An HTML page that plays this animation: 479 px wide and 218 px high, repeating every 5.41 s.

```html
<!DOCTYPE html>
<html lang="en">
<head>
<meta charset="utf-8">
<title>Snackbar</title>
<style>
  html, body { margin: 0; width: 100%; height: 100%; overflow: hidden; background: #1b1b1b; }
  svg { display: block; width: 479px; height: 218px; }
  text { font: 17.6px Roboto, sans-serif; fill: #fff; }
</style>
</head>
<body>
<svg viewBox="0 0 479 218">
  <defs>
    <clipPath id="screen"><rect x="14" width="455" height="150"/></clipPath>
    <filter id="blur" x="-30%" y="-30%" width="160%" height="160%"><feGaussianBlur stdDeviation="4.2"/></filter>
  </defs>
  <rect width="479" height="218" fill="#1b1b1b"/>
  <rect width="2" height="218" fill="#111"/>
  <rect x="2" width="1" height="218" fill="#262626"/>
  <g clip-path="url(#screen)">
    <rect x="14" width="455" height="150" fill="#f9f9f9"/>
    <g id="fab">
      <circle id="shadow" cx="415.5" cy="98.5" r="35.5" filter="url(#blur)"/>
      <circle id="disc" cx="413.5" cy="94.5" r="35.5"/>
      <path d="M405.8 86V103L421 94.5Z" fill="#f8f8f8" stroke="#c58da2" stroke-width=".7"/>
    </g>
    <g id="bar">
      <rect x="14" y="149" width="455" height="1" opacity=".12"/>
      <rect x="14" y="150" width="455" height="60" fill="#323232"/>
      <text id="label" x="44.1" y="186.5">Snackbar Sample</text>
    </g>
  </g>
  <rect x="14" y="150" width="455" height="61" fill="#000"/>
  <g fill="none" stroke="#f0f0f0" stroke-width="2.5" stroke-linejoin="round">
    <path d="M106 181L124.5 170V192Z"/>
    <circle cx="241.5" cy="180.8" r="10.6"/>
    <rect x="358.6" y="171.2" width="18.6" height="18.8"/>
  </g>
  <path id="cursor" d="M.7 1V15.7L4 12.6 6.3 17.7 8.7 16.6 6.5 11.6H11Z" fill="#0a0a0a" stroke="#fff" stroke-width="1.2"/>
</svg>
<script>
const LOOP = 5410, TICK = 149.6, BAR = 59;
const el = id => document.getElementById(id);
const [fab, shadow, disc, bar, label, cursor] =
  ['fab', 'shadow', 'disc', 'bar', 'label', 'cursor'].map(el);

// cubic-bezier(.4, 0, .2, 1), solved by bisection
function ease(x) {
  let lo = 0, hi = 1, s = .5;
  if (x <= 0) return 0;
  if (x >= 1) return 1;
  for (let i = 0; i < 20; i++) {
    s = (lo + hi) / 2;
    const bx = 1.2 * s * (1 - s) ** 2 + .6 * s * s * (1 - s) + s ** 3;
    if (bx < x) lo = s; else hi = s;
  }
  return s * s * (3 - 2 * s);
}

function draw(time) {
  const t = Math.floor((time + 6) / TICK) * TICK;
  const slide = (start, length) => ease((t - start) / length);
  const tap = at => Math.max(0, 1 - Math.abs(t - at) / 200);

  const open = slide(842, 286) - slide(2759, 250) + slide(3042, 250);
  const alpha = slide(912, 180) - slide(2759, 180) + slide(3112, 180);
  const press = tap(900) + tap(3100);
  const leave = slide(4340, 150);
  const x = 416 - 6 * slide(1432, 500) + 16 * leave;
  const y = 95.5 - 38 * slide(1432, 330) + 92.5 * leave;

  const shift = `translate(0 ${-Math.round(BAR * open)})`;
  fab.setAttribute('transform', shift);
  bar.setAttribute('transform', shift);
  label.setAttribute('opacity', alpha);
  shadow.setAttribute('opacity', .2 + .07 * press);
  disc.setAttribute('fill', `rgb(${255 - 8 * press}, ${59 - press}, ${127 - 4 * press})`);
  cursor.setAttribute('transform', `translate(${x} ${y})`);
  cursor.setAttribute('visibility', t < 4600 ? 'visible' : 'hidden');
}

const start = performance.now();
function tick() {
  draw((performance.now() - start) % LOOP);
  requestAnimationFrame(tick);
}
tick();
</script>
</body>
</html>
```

———

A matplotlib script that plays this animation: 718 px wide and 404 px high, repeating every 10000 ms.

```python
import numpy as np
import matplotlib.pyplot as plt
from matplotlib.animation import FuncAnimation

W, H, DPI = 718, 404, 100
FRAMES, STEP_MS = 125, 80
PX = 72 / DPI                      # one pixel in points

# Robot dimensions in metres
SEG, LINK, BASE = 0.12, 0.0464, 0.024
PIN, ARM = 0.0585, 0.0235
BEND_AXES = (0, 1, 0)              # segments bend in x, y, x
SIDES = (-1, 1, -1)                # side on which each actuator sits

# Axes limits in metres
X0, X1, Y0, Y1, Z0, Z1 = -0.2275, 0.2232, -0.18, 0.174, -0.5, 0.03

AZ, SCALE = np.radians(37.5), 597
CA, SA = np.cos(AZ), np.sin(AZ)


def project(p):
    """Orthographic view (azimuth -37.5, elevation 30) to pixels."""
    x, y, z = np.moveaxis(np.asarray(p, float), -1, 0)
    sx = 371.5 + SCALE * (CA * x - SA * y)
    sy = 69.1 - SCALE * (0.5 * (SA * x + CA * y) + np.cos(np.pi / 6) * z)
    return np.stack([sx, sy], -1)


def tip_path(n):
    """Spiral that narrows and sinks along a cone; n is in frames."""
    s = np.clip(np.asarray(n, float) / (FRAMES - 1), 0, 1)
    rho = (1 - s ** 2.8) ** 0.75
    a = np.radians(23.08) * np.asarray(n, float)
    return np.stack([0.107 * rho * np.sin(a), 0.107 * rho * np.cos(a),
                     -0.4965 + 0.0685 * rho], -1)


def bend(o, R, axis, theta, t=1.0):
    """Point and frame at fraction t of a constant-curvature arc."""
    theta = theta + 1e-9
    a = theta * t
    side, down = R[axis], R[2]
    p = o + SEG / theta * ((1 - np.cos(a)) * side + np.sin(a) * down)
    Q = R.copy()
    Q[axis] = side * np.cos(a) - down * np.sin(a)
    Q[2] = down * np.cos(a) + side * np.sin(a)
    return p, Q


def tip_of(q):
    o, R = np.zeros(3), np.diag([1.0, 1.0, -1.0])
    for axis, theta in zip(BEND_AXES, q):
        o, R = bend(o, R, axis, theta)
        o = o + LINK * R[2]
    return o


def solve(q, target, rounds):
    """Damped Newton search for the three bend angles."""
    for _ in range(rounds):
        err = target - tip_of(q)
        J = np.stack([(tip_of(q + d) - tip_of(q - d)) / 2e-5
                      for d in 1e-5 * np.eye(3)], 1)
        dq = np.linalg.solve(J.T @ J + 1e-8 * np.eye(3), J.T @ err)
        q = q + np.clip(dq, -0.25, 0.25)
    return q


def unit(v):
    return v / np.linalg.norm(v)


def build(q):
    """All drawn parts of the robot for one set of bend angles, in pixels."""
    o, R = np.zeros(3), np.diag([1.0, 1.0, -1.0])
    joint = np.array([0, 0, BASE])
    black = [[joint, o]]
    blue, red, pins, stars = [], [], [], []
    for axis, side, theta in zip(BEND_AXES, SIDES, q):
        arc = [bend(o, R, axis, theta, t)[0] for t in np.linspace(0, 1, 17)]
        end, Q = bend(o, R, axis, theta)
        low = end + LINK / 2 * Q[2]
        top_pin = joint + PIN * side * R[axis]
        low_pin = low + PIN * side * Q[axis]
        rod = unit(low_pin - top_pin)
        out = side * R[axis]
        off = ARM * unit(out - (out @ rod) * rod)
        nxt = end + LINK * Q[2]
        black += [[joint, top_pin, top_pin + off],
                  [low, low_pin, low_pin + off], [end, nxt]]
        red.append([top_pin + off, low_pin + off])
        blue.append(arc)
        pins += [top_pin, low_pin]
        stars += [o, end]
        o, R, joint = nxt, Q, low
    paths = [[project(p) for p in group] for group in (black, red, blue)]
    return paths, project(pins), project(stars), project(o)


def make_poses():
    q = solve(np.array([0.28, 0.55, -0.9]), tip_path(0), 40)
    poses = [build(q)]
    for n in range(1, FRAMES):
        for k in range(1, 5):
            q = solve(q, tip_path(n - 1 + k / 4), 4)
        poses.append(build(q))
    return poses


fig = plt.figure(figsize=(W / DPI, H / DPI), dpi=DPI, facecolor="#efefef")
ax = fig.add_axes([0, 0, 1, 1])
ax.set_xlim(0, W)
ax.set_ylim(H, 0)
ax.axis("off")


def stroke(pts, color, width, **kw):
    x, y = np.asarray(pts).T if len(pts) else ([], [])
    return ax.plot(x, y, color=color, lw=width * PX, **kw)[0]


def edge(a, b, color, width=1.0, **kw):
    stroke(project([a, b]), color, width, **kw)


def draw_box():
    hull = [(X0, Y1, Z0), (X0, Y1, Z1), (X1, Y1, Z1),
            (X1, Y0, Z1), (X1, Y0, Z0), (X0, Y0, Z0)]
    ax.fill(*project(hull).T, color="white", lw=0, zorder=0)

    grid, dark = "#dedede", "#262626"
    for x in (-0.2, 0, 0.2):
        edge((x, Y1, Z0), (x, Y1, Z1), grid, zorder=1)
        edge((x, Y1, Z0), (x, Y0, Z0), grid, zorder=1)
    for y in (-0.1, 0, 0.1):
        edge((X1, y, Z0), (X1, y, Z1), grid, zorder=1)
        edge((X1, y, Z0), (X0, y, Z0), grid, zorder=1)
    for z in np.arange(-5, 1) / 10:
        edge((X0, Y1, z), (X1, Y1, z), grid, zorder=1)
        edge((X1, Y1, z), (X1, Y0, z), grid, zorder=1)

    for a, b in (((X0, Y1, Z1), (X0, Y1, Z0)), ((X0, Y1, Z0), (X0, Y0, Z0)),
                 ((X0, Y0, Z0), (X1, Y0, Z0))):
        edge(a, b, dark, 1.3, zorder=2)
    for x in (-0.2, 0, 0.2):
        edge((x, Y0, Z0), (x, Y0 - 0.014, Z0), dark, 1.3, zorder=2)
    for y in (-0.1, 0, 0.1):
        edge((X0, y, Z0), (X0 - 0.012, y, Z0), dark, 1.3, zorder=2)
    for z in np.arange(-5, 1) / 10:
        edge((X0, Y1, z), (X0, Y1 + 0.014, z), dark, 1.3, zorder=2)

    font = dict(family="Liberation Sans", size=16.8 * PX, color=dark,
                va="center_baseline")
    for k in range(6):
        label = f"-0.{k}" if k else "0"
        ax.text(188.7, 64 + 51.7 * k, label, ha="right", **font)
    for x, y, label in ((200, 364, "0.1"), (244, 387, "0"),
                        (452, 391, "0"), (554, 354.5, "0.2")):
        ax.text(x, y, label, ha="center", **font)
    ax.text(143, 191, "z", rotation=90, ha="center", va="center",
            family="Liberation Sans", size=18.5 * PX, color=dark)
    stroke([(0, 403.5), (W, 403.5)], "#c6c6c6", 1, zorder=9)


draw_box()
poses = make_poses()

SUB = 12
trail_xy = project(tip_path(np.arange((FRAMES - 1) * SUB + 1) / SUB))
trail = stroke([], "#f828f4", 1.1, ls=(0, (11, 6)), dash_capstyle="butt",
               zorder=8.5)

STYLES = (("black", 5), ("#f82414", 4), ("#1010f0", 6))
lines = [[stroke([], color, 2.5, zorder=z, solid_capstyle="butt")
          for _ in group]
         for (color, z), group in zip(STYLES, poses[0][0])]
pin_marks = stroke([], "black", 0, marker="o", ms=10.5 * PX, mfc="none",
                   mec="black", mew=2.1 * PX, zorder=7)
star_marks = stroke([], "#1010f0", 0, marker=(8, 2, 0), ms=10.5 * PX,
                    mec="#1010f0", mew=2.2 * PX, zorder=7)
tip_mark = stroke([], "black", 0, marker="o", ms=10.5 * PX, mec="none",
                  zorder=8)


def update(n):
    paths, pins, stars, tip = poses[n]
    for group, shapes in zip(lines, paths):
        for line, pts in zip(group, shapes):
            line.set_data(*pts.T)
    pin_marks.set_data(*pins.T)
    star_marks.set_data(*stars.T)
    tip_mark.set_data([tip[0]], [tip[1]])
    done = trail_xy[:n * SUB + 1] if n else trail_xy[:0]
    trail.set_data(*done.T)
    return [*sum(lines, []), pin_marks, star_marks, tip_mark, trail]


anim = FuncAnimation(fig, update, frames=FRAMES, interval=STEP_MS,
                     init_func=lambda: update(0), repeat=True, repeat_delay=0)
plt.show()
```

———

Problem requirements
Pick out the lines above that hold the string "setAttribute" and show them.

Answer to the exercise
  fab.setAttribute('transform', shift);
  bar.setAttribute('transform', shift);
  label.setAttribute('opacity', alpha);
  shadow.setAttribute('opacity', .2 + .07 * press);
  disc.setAttribute('fill', `rgb(${255 - 8 * press}, ${59 - press}, ${127 - 4 * press})`);
  cursor.setAttribute('transform', `translate(${x} ${y})`);
  cursor.setAttribute('visibility', t < 4600 ? 'visible' : 'hidden');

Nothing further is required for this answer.